## WORK INSTRUCTIONS:
Say how many lines in the records include the string "panel", adding no other words.

(Stored entries)
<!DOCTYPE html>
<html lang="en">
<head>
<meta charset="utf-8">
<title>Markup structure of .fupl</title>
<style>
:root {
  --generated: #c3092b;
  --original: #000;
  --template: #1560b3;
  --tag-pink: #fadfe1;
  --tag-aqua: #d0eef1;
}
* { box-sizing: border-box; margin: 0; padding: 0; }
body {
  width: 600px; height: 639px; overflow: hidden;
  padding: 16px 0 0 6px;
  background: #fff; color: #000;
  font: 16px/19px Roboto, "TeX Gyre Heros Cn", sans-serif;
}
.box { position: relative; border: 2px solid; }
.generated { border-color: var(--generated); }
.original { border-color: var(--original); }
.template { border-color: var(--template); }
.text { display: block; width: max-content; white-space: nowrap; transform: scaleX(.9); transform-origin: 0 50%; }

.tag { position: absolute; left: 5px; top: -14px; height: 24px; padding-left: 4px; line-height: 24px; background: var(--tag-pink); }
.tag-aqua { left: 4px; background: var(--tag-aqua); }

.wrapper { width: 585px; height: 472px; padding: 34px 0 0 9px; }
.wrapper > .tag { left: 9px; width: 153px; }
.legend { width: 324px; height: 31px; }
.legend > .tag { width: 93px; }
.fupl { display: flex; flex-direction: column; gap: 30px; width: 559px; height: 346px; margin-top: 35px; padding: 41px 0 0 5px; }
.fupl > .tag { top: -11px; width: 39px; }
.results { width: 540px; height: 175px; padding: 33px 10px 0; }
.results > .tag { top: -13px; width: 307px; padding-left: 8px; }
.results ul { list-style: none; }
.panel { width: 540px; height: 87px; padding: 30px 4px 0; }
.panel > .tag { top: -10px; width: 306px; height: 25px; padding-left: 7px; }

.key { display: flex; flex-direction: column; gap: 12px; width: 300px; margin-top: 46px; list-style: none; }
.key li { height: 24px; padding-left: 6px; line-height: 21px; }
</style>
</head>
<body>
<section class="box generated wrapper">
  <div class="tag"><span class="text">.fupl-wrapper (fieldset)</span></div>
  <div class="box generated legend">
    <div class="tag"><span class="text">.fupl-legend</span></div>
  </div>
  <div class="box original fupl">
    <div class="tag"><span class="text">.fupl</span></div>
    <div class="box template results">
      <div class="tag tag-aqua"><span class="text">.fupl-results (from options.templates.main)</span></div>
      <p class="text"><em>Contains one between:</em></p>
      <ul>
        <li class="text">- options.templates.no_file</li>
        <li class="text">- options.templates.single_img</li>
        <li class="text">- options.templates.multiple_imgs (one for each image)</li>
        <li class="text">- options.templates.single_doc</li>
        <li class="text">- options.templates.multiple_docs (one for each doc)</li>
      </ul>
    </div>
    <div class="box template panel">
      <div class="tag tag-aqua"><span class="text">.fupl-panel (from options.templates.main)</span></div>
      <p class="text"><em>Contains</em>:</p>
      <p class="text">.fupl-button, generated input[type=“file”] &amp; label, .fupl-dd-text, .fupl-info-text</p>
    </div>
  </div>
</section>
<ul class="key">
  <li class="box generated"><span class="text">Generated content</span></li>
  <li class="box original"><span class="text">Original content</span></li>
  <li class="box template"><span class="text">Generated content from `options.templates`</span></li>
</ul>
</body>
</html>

## RESPONSE AREA:
4